## What is needed
Filter the records down to the lines that hold the word "patológicos", and copy each of those lines.

## Data listing
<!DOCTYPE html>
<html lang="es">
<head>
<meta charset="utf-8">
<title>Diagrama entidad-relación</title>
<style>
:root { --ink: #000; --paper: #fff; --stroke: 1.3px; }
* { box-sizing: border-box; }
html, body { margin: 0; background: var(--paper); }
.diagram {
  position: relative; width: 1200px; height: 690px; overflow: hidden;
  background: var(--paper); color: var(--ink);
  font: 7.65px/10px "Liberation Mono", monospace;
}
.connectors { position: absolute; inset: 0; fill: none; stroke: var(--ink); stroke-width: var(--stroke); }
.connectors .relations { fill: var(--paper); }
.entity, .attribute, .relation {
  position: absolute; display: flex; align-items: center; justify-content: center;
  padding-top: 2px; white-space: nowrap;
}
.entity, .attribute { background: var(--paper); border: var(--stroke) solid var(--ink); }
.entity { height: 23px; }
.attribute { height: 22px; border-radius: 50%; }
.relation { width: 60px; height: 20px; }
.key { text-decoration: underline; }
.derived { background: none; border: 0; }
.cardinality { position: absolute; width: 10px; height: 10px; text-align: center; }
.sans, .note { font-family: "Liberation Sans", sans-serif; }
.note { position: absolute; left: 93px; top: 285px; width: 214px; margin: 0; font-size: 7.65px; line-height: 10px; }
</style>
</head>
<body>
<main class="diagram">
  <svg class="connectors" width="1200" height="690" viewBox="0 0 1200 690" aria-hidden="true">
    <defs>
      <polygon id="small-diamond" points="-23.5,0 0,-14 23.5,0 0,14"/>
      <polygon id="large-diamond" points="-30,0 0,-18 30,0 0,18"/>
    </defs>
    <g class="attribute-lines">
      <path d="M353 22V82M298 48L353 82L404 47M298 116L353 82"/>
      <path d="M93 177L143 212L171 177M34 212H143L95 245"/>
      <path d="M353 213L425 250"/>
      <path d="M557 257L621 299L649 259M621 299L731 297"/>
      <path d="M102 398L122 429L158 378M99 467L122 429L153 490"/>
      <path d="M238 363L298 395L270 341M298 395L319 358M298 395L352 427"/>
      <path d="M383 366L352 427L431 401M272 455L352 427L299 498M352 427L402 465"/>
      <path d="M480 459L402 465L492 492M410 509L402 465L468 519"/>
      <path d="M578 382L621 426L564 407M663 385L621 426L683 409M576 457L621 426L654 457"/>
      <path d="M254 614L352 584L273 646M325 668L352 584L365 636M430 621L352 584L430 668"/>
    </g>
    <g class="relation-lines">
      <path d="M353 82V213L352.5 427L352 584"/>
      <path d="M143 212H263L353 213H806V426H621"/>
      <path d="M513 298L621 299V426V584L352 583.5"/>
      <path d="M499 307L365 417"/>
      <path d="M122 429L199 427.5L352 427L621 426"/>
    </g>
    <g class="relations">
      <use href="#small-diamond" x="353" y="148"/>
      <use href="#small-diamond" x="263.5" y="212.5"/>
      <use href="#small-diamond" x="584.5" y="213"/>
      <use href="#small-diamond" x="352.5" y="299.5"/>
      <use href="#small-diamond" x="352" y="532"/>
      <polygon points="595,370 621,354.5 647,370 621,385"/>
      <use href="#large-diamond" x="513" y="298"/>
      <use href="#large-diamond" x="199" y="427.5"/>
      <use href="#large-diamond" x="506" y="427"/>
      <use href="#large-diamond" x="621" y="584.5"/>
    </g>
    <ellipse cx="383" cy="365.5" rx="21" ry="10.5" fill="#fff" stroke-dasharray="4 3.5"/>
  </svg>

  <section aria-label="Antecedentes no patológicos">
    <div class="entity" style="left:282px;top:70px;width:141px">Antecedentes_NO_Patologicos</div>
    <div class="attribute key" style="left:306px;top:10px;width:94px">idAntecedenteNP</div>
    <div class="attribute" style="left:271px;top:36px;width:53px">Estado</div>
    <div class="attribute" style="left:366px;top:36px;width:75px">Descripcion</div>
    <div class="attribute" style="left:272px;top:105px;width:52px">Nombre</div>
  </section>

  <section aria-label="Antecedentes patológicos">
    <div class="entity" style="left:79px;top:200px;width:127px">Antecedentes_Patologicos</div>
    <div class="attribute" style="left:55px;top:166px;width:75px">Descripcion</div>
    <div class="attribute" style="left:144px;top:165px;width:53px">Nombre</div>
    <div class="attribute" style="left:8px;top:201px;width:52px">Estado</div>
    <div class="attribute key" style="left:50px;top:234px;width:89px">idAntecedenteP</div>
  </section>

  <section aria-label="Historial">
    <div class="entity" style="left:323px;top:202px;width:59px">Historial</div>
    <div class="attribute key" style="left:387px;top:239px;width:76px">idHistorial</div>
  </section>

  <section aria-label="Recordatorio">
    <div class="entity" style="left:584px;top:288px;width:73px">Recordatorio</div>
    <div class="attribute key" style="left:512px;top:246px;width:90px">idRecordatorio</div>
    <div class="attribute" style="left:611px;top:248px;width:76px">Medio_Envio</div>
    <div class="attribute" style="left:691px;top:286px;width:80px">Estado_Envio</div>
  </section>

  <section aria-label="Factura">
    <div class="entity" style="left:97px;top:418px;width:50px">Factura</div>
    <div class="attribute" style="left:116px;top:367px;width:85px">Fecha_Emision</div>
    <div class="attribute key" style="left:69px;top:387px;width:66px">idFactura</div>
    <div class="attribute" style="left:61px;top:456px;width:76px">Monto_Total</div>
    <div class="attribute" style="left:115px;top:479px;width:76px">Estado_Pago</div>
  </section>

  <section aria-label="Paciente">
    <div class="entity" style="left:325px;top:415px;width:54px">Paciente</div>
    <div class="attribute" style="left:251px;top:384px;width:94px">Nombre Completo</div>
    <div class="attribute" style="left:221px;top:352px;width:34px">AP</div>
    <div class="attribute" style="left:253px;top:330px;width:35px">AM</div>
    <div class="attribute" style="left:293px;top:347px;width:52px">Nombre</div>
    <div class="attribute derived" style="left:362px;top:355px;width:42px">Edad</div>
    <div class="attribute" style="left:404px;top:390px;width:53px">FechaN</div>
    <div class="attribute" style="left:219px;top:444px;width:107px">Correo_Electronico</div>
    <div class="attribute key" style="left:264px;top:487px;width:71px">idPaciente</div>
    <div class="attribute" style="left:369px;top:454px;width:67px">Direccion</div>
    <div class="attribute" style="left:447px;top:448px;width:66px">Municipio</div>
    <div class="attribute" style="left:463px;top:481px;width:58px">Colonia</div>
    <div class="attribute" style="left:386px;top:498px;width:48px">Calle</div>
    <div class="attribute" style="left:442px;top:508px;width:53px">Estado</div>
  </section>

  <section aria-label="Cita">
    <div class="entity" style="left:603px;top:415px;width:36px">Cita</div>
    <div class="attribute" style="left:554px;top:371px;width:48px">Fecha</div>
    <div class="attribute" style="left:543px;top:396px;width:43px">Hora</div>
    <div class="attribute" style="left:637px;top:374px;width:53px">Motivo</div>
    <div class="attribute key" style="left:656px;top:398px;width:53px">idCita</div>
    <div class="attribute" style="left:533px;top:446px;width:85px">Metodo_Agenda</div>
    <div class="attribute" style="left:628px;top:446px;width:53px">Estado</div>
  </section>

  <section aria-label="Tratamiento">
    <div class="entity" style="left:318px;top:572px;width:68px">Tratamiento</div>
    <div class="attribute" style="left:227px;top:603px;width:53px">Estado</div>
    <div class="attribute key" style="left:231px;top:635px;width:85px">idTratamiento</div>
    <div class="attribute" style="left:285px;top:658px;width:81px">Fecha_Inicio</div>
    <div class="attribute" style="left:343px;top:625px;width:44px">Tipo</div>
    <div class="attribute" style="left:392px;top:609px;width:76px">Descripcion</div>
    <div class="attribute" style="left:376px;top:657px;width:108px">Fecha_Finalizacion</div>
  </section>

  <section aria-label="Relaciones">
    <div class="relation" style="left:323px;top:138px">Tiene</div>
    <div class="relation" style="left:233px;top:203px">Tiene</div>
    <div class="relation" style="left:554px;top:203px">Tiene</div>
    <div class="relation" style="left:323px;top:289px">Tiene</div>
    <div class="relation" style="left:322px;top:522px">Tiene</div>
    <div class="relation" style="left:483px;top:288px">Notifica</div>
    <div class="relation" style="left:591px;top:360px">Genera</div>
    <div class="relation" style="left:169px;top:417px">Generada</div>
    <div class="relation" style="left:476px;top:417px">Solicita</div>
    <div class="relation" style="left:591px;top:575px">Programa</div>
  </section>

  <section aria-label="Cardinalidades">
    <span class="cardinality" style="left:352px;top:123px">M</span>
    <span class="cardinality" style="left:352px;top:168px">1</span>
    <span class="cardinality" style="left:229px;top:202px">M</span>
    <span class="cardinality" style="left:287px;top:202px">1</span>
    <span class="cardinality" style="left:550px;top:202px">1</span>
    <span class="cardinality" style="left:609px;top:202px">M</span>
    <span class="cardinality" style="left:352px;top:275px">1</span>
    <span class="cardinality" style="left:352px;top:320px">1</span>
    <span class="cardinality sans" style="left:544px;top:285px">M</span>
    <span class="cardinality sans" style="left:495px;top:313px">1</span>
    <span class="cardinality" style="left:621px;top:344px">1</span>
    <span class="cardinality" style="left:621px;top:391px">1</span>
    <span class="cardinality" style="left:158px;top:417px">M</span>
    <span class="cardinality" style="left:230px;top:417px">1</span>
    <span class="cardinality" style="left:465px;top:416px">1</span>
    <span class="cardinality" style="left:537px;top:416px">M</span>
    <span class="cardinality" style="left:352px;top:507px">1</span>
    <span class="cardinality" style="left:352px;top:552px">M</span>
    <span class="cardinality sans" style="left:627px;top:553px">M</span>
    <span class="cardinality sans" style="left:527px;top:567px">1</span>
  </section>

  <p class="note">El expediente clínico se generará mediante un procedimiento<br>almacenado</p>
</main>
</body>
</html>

## Reply to the task
  <section aria-label="Antecedentes no patológicos">
  <section aria-label="Antecedentes patológicos">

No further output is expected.